[Start of Attachment]
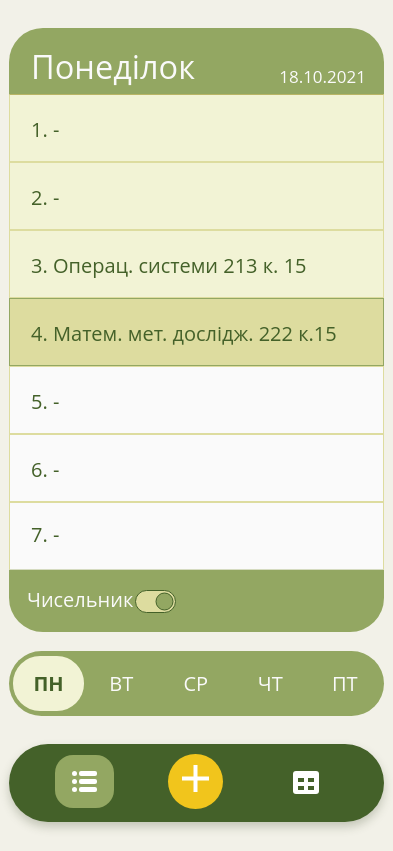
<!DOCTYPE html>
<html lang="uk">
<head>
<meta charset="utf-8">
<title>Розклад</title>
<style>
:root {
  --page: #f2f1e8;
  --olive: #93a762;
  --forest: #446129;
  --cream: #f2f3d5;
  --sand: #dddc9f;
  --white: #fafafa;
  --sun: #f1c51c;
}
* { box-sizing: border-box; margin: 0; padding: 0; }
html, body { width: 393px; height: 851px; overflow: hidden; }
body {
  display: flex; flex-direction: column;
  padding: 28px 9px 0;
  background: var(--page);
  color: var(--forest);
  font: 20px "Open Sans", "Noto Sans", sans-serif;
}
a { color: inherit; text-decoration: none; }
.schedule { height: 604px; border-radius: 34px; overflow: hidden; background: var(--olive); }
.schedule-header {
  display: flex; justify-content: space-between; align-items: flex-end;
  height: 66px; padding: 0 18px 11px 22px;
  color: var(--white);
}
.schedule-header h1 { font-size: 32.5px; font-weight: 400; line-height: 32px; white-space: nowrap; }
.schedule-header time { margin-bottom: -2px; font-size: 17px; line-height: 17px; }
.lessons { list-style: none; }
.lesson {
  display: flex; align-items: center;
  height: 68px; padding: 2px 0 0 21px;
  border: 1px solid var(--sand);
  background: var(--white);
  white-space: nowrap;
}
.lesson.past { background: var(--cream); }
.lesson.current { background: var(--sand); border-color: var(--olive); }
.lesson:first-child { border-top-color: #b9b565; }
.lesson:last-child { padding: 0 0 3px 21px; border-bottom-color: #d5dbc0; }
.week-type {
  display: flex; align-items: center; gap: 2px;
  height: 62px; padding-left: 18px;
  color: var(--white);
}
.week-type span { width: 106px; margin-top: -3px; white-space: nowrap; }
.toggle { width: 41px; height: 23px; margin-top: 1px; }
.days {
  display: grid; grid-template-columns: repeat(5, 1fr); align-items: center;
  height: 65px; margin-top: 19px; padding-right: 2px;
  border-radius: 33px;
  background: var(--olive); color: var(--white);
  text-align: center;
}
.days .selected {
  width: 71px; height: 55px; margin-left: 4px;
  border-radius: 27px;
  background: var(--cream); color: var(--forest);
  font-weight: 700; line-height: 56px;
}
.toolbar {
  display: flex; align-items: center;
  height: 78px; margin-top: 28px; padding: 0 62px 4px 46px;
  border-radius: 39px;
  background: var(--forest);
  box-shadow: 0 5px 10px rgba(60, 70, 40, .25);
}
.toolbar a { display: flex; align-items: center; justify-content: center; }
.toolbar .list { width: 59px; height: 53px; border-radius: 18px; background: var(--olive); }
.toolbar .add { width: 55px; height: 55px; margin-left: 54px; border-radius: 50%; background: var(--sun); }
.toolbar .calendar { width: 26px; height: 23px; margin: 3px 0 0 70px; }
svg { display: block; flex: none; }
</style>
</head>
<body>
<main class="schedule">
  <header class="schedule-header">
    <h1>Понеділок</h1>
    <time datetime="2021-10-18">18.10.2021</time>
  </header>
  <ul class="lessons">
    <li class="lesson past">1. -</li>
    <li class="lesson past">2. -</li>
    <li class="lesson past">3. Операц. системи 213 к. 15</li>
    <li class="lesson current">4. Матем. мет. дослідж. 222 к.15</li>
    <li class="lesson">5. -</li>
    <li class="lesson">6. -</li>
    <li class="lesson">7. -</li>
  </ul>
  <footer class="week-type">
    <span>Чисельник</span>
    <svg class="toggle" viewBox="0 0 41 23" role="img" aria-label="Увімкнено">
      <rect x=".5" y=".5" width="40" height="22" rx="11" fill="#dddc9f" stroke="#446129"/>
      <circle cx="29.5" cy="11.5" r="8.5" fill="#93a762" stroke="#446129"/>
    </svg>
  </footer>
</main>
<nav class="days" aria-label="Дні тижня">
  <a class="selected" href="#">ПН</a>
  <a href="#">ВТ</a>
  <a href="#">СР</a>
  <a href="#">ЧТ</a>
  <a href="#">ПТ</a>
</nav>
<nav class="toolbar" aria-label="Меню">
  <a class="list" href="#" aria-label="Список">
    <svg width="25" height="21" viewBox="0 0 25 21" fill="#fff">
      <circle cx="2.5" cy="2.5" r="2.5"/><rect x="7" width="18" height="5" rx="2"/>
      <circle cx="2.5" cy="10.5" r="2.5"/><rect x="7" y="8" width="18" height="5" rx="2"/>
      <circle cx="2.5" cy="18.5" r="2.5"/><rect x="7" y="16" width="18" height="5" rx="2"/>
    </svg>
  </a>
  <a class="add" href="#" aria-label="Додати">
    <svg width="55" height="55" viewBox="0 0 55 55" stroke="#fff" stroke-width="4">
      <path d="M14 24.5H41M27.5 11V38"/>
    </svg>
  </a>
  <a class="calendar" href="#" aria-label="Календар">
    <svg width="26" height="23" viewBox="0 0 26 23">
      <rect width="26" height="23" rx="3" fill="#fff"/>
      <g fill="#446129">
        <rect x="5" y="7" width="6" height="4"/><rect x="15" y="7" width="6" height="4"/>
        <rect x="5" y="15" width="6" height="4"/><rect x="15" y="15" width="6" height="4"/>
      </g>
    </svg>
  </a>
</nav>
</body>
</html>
[End of Attachment]
[Start of Attachment]
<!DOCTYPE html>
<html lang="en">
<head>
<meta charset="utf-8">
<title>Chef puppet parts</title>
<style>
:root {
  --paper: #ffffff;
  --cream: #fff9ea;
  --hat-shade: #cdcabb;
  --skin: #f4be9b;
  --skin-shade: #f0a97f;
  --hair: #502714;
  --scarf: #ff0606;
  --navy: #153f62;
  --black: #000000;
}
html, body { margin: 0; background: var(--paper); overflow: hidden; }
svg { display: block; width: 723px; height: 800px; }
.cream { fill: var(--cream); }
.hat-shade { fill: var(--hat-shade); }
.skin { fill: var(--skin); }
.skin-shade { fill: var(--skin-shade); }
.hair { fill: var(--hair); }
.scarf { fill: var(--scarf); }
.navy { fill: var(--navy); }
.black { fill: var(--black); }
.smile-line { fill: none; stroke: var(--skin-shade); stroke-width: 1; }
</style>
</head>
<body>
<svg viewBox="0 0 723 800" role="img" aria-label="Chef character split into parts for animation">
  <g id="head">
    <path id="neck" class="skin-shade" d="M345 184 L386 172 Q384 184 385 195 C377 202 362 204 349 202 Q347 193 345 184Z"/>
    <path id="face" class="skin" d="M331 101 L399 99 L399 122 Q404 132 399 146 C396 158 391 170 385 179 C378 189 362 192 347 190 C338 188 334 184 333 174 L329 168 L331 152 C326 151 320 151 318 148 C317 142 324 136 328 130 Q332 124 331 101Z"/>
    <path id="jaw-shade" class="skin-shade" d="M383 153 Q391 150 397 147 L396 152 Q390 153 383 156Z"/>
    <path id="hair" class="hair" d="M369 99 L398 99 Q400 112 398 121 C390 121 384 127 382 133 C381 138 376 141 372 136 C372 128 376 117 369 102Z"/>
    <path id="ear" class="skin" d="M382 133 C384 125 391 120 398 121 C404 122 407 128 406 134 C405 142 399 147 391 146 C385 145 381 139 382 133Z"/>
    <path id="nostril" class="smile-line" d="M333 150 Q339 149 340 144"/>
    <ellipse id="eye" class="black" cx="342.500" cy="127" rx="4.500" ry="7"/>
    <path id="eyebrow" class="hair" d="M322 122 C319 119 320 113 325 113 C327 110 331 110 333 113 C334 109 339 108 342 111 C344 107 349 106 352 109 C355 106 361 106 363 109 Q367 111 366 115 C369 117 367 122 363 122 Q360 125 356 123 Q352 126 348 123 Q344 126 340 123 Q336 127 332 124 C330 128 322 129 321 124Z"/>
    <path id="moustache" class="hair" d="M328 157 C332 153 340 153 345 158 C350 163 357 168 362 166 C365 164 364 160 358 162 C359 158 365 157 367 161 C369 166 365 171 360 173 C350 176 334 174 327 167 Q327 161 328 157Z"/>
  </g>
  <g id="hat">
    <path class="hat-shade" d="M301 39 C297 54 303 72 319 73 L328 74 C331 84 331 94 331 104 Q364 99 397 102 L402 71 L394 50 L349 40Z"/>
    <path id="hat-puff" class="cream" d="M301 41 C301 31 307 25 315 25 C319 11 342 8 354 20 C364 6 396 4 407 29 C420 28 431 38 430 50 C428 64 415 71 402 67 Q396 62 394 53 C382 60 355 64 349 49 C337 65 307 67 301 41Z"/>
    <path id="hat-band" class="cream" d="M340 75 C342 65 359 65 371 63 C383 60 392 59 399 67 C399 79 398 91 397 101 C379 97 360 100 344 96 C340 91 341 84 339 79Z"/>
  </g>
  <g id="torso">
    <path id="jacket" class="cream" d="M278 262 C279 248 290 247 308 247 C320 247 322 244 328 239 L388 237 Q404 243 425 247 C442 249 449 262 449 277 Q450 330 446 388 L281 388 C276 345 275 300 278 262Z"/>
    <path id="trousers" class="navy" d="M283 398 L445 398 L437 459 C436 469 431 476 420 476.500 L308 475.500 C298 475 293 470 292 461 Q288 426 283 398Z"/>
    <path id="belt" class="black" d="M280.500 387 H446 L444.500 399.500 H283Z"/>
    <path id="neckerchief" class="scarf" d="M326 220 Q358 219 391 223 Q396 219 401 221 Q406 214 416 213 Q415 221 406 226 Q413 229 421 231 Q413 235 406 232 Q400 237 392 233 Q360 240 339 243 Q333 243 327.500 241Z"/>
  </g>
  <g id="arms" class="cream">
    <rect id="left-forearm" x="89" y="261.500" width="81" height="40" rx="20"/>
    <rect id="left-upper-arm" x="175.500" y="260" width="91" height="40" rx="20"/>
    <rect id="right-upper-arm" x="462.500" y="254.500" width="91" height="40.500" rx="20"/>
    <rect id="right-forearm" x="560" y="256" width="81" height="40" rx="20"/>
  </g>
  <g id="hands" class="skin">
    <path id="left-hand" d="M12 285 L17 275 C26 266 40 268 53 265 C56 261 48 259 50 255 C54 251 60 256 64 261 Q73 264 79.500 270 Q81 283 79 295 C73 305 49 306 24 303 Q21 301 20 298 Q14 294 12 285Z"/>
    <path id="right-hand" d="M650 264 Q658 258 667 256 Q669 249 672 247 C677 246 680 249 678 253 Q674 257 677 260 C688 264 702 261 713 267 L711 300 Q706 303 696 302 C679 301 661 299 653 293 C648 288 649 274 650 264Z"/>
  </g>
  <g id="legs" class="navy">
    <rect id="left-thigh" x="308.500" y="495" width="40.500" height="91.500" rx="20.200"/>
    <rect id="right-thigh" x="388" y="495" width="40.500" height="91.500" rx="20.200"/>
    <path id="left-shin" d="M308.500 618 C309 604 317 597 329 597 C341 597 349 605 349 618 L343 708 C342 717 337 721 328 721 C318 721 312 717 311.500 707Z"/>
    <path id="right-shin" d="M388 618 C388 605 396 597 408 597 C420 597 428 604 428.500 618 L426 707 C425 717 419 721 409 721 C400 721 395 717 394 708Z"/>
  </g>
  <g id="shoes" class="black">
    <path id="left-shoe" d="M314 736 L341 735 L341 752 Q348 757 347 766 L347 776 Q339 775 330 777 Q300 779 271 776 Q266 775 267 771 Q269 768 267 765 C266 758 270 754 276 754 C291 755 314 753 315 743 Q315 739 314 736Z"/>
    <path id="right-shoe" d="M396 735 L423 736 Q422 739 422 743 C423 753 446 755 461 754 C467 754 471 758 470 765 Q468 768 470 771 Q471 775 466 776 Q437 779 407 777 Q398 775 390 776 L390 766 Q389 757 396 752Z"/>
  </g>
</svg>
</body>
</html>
[End of Attachment]
All lines above with the word "padding" need to be reported.

* { box-sizing: border-box; margin: 0; padding: 0; }
  padding: 28px 9px 0;
  height: 66px; padding: 0 18px 11px 22px;
  height: 68px; padding: 2px 0 0 21px;
.lesson:last-child { padding: 0 0 3px 21px; border-bottom-color: #d5dbc0; }
  height: 62px; padding-left: 18px;
  height: 65px; margin-top: 19px; padding-right: 2px;
  height: 78px; margin-top: 28px; padding: 0 62px 4px 46px;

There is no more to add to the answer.